- _Description of the task_:
From the material below, list every line containing "function".

Start of Dataset

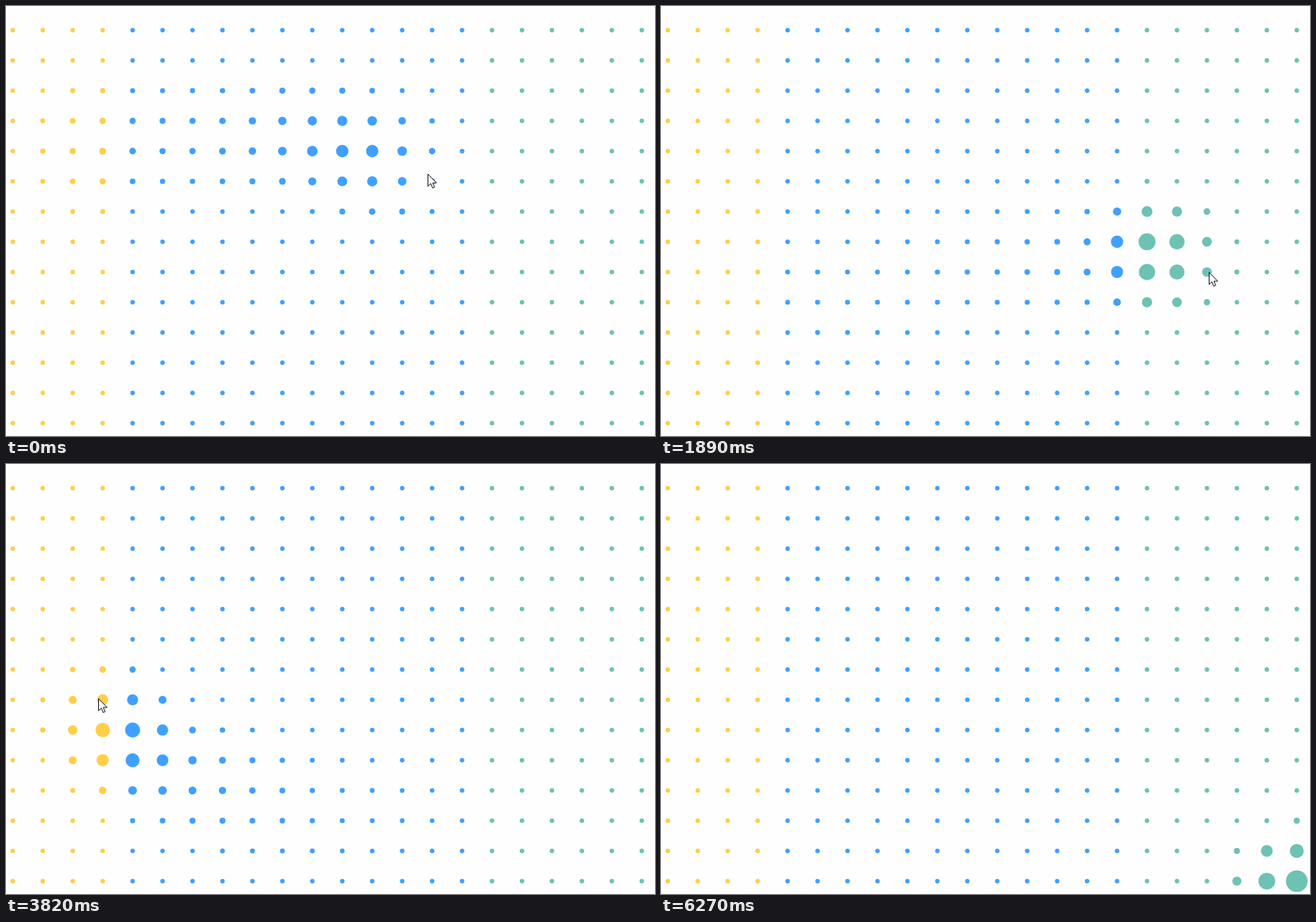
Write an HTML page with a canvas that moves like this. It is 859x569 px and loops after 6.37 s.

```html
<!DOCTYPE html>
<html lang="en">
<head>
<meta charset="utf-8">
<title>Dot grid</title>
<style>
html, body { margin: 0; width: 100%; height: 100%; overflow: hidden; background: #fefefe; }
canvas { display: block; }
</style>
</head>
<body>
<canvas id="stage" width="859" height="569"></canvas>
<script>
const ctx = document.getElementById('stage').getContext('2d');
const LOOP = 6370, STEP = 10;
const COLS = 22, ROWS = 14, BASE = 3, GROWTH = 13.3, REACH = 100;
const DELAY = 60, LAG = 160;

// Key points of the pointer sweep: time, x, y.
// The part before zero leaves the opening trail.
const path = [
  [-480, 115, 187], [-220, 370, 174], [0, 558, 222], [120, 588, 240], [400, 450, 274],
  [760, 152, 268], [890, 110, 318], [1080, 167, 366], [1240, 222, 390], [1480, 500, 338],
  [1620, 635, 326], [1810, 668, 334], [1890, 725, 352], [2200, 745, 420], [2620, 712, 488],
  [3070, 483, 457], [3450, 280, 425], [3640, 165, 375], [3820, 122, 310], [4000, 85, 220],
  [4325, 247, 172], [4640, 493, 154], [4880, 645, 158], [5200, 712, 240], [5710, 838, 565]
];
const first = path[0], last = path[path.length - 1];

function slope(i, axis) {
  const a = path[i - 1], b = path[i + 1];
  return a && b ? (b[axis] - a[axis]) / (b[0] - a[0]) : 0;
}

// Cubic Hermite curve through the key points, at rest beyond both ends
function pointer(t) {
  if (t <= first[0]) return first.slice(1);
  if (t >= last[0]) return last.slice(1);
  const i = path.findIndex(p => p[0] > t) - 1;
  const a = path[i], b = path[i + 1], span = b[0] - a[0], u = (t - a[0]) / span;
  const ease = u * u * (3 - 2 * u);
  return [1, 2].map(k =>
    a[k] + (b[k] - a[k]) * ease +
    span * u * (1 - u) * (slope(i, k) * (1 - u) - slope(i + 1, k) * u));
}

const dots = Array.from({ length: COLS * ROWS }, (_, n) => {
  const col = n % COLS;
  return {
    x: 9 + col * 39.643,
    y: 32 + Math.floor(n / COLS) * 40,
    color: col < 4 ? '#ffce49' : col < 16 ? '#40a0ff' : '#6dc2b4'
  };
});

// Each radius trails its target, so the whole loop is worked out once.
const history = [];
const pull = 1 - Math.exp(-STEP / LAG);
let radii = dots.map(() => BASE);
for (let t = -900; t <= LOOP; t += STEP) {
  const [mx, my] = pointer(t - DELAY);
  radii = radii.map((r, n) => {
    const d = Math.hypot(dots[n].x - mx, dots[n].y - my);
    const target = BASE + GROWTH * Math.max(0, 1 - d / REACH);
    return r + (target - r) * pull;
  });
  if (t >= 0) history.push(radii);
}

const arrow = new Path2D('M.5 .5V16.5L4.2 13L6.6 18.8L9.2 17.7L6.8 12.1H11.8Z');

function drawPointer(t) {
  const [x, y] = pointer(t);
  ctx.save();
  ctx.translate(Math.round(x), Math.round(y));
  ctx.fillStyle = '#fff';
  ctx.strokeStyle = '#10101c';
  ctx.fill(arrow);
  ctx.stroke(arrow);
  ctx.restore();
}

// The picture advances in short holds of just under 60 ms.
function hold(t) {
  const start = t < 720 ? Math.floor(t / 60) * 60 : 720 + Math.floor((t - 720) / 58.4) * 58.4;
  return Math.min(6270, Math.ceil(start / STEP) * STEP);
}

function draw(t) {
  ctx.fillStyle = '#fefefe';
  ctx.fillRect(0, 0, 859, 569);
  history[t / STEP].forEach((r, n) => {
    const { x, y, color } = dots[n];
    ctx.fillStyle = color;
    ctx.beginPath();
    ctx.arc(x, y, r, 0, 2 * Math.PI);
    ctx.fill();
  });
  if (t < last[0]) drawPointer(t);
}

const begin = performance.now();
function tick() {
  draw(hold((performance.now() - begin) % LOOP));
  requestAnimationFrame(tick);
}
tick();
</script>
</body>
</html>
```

End of Dataset
Start of Dataset

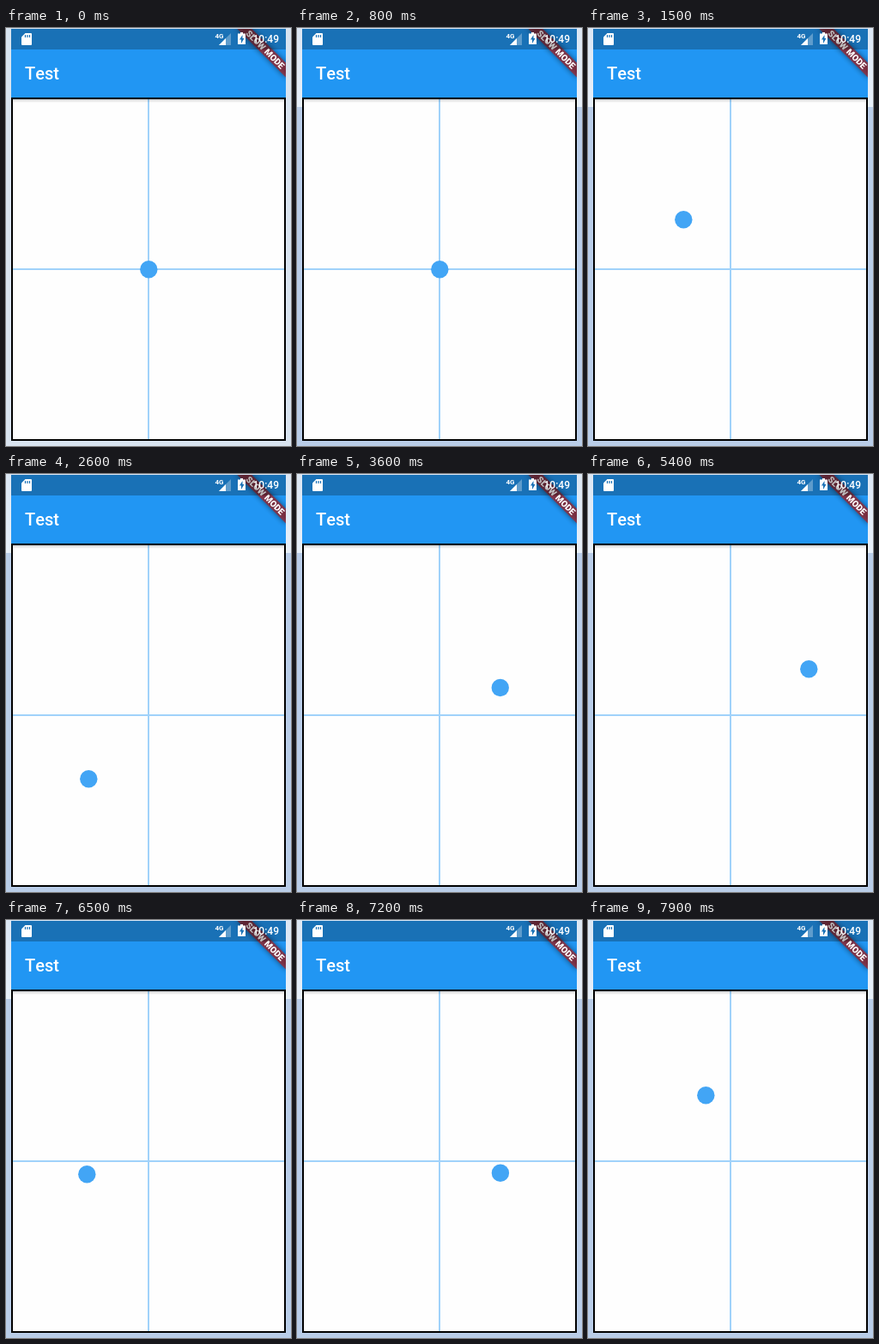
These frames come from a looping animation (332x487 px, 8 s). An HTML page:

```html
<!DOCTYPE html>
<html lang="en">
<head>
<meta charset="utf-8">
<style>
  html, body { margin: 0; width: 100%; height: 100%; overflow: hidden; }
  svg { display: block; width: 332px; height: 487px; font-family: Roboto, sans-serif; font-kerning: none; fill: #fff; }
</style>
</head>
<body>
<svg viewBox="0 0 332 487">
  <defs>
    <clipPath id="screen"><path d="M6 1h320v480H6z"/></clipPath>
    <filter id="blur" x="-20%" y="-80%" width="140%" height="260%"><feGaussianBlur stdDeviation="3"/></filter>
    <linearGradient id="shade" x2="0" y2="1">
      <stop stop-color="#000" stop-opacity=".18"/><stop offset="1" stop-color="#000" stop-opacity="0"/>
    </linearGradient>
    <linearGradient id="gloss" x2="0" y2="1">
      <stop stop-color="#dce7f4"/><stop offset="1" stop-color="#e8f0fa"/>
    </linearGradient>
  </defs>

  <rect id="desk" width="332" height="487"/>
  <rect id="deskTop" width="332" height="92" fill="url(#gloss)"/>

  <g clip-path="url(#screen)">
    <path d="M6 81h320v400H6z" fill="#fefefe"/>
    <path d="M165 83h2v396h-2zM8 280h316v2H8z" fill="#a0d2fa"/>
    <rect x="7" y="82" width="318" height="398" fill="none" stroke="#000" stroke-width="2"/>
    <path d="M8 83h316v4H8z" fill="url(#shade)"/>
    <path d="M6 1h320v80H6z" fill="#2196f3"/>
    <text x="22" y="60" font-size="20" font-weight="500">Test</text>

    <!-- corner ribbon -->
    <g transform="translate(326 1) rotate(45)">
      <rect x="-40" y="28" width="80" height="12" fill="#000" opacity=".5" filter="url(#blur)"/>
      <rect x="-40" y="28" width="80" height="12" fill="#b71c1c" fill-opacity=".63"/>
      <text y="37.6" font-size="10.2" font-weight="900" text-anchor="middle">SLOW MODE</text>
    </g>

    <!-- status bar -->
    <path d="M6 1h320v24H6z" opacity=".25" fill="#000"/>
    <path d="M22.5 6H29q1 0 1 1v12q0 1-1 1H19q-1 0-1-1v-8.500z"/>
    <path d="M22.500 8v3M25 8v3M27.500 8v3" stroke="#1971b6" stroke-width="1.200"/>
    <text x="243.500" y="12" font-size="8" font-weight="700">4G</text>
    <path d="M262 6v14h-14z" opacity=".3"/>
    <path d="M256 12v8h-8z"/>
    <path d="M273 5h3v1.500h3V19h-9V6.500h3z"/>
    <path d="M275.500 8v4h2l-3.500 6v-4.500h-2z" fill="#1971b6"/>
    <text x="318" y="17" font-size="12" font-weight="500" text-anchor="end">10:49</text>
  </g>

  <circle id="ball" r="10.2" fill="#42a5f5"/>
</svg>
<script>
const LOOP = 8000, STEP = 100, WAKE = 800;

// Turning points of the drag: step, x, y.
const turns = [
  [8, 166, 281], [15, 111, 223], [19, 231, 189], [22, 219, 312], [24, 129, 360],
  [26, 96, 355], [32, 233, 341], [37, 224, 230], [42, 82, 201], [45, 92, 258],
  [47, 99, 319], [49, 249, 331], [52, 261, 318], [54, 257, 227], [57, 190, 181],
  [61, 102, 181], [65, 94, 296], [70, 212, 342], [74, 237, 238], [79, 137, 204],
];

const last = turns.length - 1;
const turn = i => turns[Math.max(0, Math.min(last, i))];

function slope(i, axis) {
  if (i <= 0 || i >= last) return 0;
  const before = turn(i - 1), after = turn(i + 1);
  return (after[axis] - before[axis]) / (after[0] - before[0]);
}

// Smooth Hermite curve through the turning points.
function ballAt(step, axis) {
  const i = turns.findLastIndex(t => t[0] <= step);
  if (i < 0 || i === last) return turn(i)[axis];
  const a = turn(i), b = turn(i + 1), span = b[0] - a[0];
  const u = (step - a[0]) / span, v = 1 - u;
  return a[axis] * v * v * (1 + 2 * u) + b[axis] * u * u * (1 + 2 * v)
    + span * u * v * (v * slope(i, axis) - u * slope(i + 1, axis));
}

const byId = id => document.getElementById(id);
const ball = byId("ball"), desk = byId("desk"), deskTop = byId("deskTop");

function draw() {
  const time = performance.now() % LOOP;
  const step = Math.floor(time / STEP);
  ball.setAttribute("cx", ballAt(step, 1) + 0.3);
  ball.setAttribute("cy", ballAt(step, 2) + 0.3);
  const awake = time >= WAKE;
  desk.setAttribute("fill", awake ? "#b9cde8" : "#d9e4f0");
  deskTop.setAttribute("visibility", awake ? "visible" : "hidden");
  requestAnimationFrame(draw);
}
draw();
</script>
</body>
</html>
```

End of Dataset

- _Answer section_:
function slope(i, axis) {
function pointer(t) {
function drawPointer(t) {
function hold(t) {
function draw(t) {
function tick() {
function slope(i, axis) {
function ballAt(step, axis) {
function draw() {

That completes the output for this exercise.